Professor of Medicine and Health Behavior
University of North Carolina School of Medicine
Director, Behavior and Technology Lab (BATLab) and UNC
University of North Carolina
Chapel Hill, North Carolina
Lisa Hightow-Weidman, MD, MPH, has no real or apparent conflicts of interest to report.
In this HIV cases series, we highlight common patient case scenarios and the critical decision making that goes into selecting optimal patient management strategies. This case features a Hispanic man who has sex with men (MSM) in his 20s with a stressful life situation, a history of depression, a recent diagnosis of HIV infection, and considerable fear of disclosure and stigma.
The patient is a 26-year-old Hispanic MSM who recently had to move back into his parents’ home after being laid off from his job. He was diagnosed with HIV infection shortly after this move. His parents are not aware that he is gay, and he is very worried that they will not only find out about his HIV status but also about his sexual identity. He has never been formally diagnosed with depression but does report a period of time in his late teens and early 20s when he was “very sad” and had a hard time getting out of bed for weeks at a time. He reports recently breaking up with his partner of 1 year after he discovered his partner was having sex with other people he was meeting online. He feels very alone and does not know how he can deal with his HIV treatment along with all of the other issues going on in his life. Finally, he scores in the depressed range on a clinic-administered depression screener.
Key Considerations and Provider Strategies for Addressing Potential Treatment Challenges
We have all seen clients such as this young man in our practices—those patients who want to take charge of their HIV treatment but have other stressors in life that make it difficult to incorporate daily adherence to ART into their life. Studies have found that stigma related to HIV can be a significant stressor and one that is associated with depression. This may be seen to a greater degree in communities of color. For this young man, active depression may play a role in decreasing adherence.
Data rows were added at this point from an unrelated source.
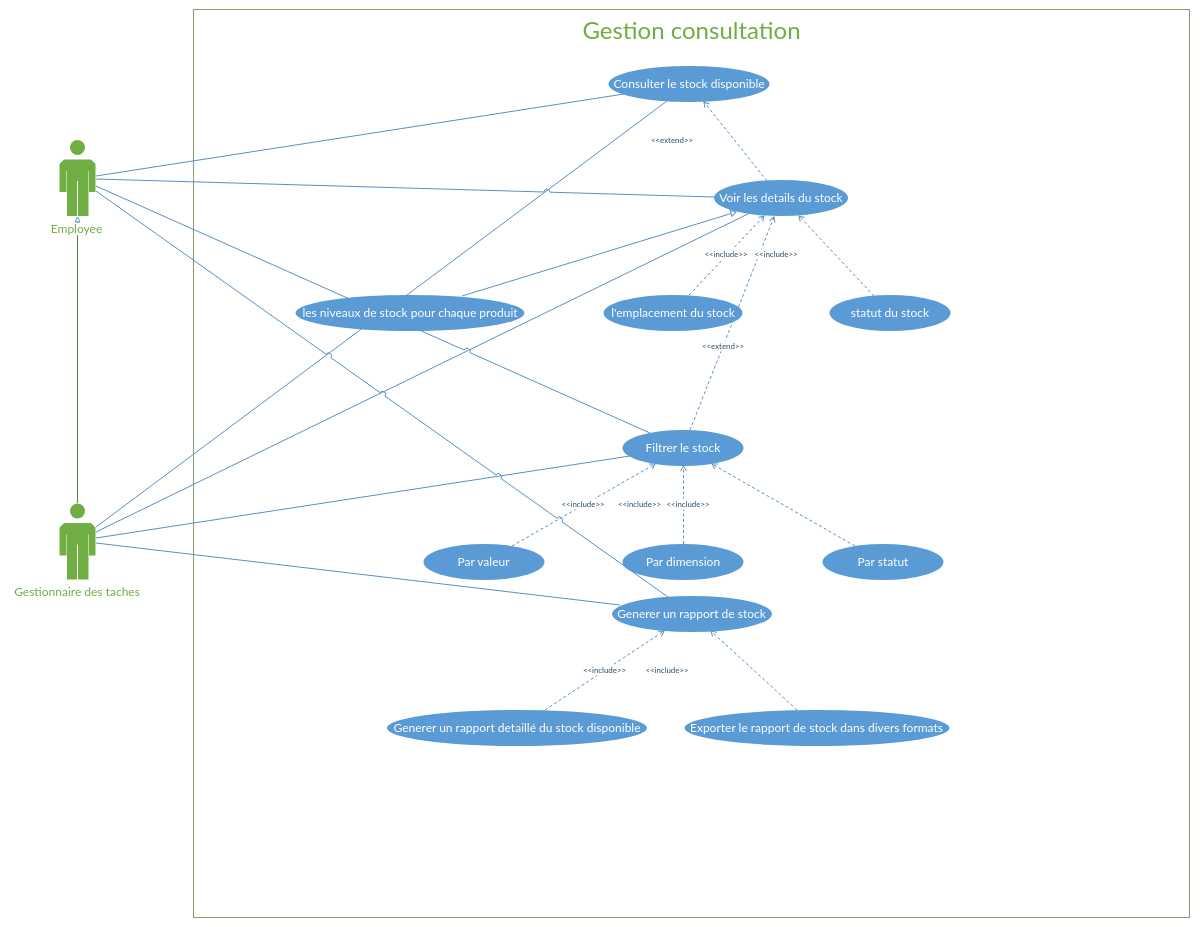
<!DOCTYPE html>
<html lang="fr">
<head>
<meta charset="utf-8">
<title>Gestion consultation</title>
<style>
  :root {
    --node: #5b9bd5;
    --line: #5990c6;
    --actor: #70ad42;
    --frame: #7f9f6c;
    --label: #2f4a68;
    --paper: #ffffff;
  }
  * { box-sizing: border-box; margin: 0; }
  html, body { width: 1200px; height: 927px; overflow: hidden; background: var(--paper); }
  body { font: 12px/16px Lato, "Open Sans", sans-serif; }
  .diagram { position: relative; width: 1200px; height: 927px; overflow: hidden; }
  .system {
    position: absolute; left: 193px; top: 9px; width: 997px; height: 909px;
    border: 1px solid var(--frame);
  }
  .system h1 {
    padding-top: 4px; text-align: center;
    font-size: 24px; line-height: 32px; font-weight: 400; color: var(--actor);
  }
  .use-case {
    position: absolute; left: var(--x); top: var(--y); width: var(--w); height: 36px;
    display: flex; align-items: center; justify-content: center;
    transform: translate(-50%, -50%);
    border-radius: 50%; background: var(--node); color: var(--paper); white-space: nowrap;
  }
  .links, .actors { position: absolute; left: 0; top: 0; }
  .links { fill: none; stroke: var(--line); stroke-width: 1; }
  .include { stroke-dasharray: 3 2.5; }
  .actors { fill: var(--actor); }
  .actor-name, .stereotype {
    position: absolute; left: var(--x); top: var(--y);
    transform: translate(-50%, -50%); white-space: nowrap; background: var(--paper);
  }
  .actor-name { line-height: 12px; color: var(--actor); }
  .stereotype { font-size: 7.9px; line-height: 11px; color: var(--label); }
</style>
</head>
<body>
<main class="diagram">
  <section class="system"><h1>Gestion consultation</h1></section>

  <svg class="links" width="1200" height="927" viewBox="0 0 1200 927" aria-hidden="true">
    <defs>
      <marker id="open-arrow" markerUnits="userSpaceOnUse" markerWidth="8" markerHeight="8" refX="6" refY="4" orient="auto">
        <path d="M1 1L6 4L1 7" stroke-dasharray="none"/>
      </marker>
      <marker id="hollow-arrow" markerUnits="userSpaceOnUse" markerWidth="8" markerHeight="8" refX="6" refY="4" orient="auto">
        <path d="M1 1L6 4L1 7Z" fill="#ffffff"/>
      </marker>
    </defs>
    <g class="employee-links">
      <path d="M96 176L624 94"/>
      <path d="M96 179L544 192A3 3 0 0 1 550 192.2L714 197"/>
      <path d="M96 186L464 350A3 3 0 0 1 470 352.7L650 433"/>
      <path d="M96 191L326 354.2A3 3 0 0 1 331 357.8L380 392.6A3 3 0 0 1 385 396.1L496 474.9A3 3 0 0 1 501 478.5L557 518.2A3 3 0 0 1 562 521.8L668 597"/>
    </g>
    <g class="manager-links">
      <path d="M96 527L667 101"/>
      <path d="M96 532L750 213"/>
      <path d="M96 538L630 456"/>
      <path d="M96 543L620 605"/>
    </g>
    <path d="M462 296L736 212" marker-end="url(#hollow-arrow)"/>
    <g class="include">
      <path d="M767 181L704 102" marker-end="url(#open-arrow)"/>
      <path d="M689 295L764 216" marker-end="url(#open-arrow)"/>
      <path d="M874 296L799 216" marker-end="url(#open-arrow)"/>
      <path d="M690 430L774 217" marker-end="url(#open-arrow)"/>
      <path d="M512 546L655 464" marker-end="url(#open-arrow)"/>
      <path d="M683.5 544V466" marker-end="url(#open-arrow)"/>
      <path d="M855 546L712 464" marker-end="url(#open-arrow)"/>
      <path d="M545 710L664 631" marker-end="url(#open-arrow)"/>
      <path d="M797 710L711 631" marker-end="url(#open-arrow)"/>
    </g>
  </svg>

  <div class="use-case" style="--x:689px;--y:84px;--w:161px">Consulter le stock disponible</div>
  <div class="use-case" style="--x:781px;--y:198px;--w:134px">Voir les details du stock</div>
  <div class="use-case" style="--x:410px;--y:312.5px;--w:229px">les niveaux de stock pour chaque produit</div>
  <div class="use-case" style="--x:673px;--y:312.5px;--w:139px">l'emplacement du stock</div>
  <div class="use-case" style="--x:890px;--y:312.5px;--w:121px">statut du stock</div>
  <div class="use-case" style="--x:683px;--y:447.5px;--w:121px">Filtrer le stock</div>
  <div class="use-case" style="--x:483.5px;--y:561.5px;--w:121px">Par valeur</div>
  <div class="use-case" style="--x:683px;--y:561.5px;--w:121px">Par dimension</div>
  <div class="use-case" style="--x:883px;--y:561.5px;--w:121px">Par statut</div>
  <div class="use-case" style="--x:691.5px;--y:613.5px;--w:160px">Generer un rapport de stock</div>
  <div class="use-case" style="--x:517px;--y:728px;--w:260px">Generer un rapport detaillé du stock disponible</div>
  <div class="use-case" style="--x:816.5px;--y:728px;--w:265px">Exporter le rapport de stock dans divers formats</div>

  <span class="stereotype" style="--x:672px;--y:139.5px">&lt;&lt;extend&gt;&gt;</span>
  <span class="stereotype" style="--x:726px;--y:253.5px">&lt;&lt;include&gt;&gt;</span>
  <span class="stereotype" style="--x:776px;--y:253.5px">&lt;&lt;include&gt;&gt;</span>
  <span class="stereotype" style="--x:723px;--y:345.5px">&lt;&lt;extend&gt;&gt;</span>
  <span class="stereotype" style="--x:583px;--y:503.5px">&lt;&lt;include&gt;&gt;</span>
  <span class="stereotype" style="--x:639.5px;--y:503.5px">&lt;&lt;include&gt;&gt;</span>
  <span class="stereotype" style="--x:688px;--y:503.5px">&lt;&lt;include&gt;&gt;</span>
  <span class="stereotype" style="--x:604.5px;--y:669.5px">&lt;&lt;include&gt;&gt;</span>
  <span class="stereotype" style="--x:667px;--y:669.5px">&lt;&lt;include&gt;&gt;</span>

  <svg class="actors" width="193" height="927" viewBox="0 0 193 927" aria-hidden="true">
    <defs>
      <g id="person">
        <circle cx="77.5" cy="147.5" r="7.5"/>
        <path d="M64 159.5H91L95.5 164V192H88.5V216H78V181H77V216H67V192H59.5V164Z"/>
        <path d="M66.5 171V192M88.5 171V192" stroke="#ffffff" stroke-width="0.5"/>
      </g>
    </defs>
    <use href="#person"/>
    <use href="#person" y="363.5"/>
    <path d="M77.5 503V222" stroke="#54823f"/>
    <path d="M77.5 217L80 222H75Z" fill="#ffffff" stroke="#5990c6"/>
  </svg>
  <span class="actor-name" style="--x:76.5px;--y:229px">Employee</span>
  <span class="actor-name" style="--x:77px;--y:592px">Gestionnaire des taches</span>
</main>
</body>
</html>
In addition, living with his family and potentially inadvertently disclosing his sexual identity and/or his HIV-positive status is clearly causing him significant stress.
We know that high levels of adherence are associated with maximum suppression of HIV-1 RNA replication, reduced rates of drug resistance, and increased survival. It is important, therefore, to identify and try to address those challenges to adherence that may affect our patients’ ability to adhere.
My approach to this patient would involve trying to address these barriers to adherence, even before (but certainly in concert with) starting him on ART. Providing reassurance, understanding, and some concrete suggestions on how to avoid inadvertent disclosure of his HIV status is a straightforward first step. Medications can be simple; some of the 1-pill, once-daily regimens can be disguised as vitamins, and patients may take them without other family members realizing exactly what they are. Of more importance and thus more challenging for this patient is helping him address some of the psychosocial and structural problems he is facing. Involving a social worker or case manager to help him find a different living situation and employment (if possible) and referring him to a mental health professional who can assist in more formally addressing any depression may, in turn, help with adherence to his HIV treatment. Those of us who have multidisciplinary teams located within our clinics may be able to begin to address these issues within the clinic; others may need to turn to resources in the community. Working with a team may help with relationship building as well. Sometimes one member of the team may “click” more with an individual patient better than others. Patients may not want to admit to their healthcare provider that they have struggled with adherence for fear of disappointing them, but they may admit that to the social worker or nurse, for example. By having other people who can engage with the patient in different ways, we often get a more complete understanding of a patient’s life situation and concerns.
Often we have time pressures in our practices that make holistic care challenging. To address that, I would also increase the frequency of visits for this patient to keep in touch with how he is managing his medications and his life. We often cannot address every issue each time—but it is crucial to identify and act on the ones that are the most pressing and likely to affect adherence and retention in care.
What about you? What strategies have you incorporated into your clinic practice that work with patients similar to this case? Please comment below.